Transcript Of Make Vs Buy Question Video

Now the next problem we have on our list is something called the make versus buy problem. Now what your looking at here is trying to decide, given an output level q0 what is the cheapest way of producing that output… what is the cheapest technology… least expensive… least cost way of doing it. Umm… and for example what you are doing here is simply looking at some volume index that you have… two different technologies, and given some volume index there, which of these two technologies c1 or c2 is the cheapest way of handling it? All there is to it is trying to find the cheap way. Now this could be things like trying to decide whether you should hire a janitor or a janitorial service, whether you should make the lenses that go on the back of the car yourself or should you could have a subcontractor to do it? Its all just the various choice of technologies.

Now the simplest example I have for this one is dealing with Tri-met. Now I take the train, I actually in real life have an annual pass because that’s cheapest for me, but for the most part people don’t have those choices. They usually have only two. Technology number one which is going to be a monthly pass and technology number two is going to be getting the tickets from out of the machine. I’m not exactly sure what the monthly/annual passes costs nowadays, but we’ll do something simple like say… this is say 66 dollars per month and we’ll say that the individual tickets… again I haven’t looked it a while… like a \$1.05 per ticket that’s out there. These are very very outdated. I think it’s a lot more expensive than this. Anyway, please note that this monthly cost that we have up here is all fixed costs there’s no variable component… and the tickets right here are all variable costs and there’s no fixed component. So if I ask you what the fixed cost is here you say \$60, if I ask you what the average variable cost is you say \$0.

On this one, if I ask you what the fixed cost is you say 0\$, if I ask you for the average variable cost you say a \$1.05… it’s as simple as that. Now what we’re trying to do is choose a technology given that we know what volume we’re going to use. So what I end up doing is saying well look… I probably use the MAX about four times a month, something along those lines. And so what I get to do then is take a look at how these two cost functions are evaluated… at volume of forty in each case. So there’s cost function one, there’s cost function two. Cost function one evaluated at volume of forty is just the 60 dollars. Cost function two evaluated at ah… forty should be… \$1.65. What does this go ahead and give you? Ew…. didn’t do the math on it as fast as I thought I did so give me just a sec, I know that you guys have to do this… for me usually… \$1.65… 66 bucks. So effectively what you are doing with make versus buy is keeping the cheaper item, and so what you are doing is saying… uhh, this one’s cheaper.
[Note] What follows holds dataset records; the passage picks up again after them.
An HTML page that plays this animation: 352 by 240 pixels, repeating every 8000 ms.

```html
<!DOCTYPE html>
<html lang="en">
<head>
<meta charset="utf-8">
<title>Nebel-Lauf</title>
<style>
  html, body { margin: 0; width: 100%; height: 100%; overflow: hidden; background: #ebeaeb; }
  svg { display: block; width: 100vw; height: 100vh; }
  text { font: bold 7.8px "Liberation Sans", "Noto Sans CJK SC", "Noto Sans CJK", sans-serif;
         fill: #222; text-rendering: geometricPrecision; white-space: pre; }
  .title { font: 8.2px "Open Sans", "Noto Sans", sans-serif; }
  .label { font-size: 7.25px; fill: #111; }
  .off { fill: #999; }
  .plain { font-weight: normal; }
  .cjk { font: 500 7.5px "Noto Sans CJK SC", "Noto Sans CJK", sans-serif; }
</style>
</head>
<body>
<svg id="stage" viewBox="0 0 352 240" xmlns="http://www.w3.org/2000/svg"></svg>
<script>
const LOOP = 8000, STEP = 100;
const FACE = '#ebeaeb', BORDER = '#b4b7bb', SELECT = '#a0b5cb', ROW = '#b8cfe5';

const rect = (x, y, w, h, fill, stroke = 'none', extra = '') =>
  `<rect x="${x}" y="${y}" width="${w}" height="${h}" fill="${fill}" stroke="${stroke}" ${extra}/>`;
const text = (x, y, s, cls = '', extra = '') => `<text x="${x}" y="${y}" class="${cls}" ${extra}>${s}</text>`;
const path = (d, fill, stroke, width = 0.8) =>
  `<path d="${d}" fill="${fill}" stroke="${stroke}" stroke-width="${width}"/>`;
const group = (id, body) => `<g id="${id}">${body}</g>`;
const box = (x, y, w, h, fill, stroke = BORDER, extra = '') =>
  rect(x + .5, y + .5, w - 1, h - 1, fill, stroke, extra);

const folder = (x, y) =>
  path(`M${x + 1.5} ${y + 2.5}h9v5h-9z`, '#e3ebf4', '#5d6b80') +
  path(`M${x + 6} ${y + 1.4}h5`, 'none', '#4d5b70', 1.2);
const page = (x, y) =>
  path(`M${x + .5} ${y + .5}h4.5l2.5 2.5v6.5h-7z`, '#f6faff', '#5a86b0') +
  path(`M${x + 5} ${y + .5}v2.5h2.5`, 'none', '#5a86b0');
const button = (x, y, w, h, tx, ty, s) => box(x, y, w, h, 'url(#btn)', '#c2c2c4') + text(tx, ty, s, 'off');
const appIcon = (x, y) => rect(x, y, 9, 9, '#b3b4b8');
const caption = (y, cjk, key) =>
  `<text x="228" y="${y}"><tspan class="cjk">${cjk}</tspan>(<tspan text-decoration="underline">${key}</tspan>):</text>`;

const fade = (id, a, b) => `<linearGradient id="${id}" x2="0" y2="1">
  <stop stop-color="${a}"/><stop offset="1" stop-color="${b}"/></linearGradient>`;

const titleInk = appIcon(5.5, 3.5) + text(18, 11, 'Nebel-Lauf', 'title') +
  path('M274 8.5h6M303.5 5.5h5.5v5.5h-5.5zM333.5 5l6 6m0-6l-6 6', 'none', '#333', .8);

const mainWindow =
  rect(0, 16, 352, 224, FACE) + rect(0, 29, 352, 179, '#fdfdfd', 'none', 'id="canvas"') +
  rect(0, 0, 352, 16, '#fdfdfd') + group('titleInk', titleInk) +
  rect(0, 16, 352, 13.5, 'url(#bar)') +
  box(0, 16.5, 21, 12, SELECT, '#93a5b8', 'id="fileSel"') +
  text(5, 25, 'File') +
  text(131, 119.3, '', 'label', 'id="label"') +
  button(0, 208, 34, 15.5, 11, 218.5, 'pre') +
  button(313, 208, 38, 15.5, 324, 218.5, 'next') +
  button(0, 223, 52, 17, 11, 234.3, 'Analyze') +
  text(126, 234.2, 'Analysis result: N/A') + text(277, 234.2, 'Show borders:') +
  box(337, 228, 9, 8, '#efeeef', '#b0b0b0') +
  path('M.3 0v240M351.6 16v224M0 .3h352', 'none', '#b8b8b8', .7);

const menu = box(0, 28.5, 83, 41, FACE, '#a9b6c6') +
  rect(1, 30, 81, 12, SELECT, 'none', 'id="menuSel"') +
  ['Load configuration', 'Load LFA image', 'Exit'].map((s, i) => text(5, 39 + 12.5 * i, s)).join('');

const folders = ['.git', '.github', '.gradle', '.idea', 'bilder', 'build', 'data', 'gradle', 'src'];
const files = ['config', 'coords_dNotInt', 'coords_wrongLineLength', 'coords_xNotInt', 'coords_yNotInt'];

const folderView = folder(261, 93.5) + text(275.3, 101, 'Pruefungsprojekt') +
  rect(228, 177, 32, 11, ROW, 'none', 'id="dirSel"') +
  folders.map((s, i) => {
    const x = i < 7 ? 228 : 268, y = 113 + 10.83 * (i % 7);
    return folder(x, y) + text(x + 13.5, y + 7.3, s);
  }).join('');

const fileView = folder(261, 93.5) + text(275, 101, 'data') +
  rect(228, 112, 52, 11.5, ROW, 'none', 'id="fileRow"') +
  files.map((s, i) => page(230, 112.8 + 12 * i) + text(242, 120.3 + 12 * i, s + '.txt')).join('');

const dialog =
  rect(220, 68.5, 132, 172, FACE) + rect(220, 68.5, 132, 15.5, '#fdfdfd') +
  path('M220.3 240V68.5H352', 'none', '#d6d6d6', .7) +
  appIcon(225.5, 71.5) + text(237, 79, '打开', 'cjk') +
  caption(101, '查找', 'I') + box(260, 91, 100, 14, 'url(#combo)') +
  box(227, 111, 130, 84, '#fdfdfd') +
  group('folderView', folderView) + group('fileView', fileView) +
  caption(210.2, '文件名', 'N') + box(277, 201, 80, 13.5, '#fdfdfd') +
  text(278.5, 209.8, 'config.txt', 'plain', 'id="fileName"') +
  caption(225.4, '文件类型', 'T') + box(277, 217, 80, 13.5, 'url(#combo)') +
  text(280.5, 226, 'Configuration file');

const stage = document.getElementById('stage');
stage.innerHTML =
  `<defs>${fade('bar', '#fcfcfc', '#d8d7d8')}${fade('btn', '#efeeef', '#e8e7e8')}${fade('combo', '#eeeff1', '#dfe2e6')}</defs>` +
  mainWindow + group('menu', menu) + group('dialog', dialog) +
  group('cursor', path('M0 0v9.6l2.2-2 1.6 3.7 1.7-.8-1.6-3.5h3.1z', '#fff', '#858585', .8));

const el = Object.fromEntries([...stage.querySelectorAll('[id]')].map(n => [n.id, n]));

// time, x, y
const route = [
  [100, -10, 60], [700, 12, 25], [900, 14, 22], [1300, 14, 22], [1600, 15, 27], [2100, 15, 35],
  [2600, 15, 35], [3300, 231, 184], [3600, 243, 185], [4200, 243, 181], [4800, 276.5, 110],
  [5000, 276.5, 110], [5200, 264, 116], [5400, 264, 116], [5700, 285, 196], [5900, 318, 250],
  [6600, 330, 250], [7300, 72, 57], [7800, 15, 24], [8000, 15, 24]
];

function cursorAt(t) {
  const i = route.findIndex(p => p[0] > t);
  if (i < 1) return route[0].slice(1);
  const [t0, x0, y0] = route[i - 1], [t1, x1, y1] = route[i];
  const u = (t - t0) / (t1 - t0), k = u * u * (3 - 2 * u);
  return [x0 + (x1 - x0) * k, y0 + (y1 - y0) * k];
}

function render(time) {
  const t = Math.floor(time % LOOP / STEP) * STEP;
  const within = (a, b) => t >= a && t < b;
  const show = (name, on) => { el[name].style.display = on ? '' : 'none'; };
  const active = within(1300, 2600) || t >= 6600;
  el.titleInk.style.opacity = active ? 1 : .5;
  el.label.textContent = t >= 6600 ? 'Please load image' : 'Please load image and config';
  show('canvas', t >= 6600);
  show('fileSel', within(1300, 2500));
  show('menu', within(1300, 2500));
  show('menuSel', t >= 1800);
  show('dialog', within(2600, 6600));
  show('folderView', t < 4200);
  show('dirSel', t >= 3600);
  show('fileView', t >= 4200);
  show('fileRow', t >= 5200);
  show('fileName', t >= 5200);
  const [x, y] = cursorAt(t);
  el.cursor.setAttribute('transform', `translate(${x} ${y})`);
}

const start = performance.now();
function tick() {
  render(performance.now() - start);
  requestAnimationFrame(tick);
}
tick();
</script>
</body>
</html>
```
Now most the time we don’t actually use the make versus buy decision like that, uh most the time what we’re trying to do is find out where we start changing what particular technology we’re going to use because we’re afraid we’re near it. Um, this forty is not a whole lot of trips… uh you got to remember that it could be something along the lines of “I know that there’s going to be a lot of events during the month that I will want to come downtown or there’s a lot of time where I come down on the weekend for whatever reason,” we’ll start cracking that up. In real life, I have a significant amount of uncertainty about this particular number that’s sitting around right here.

page revision: 2, last edited: 30 May 2011 21:24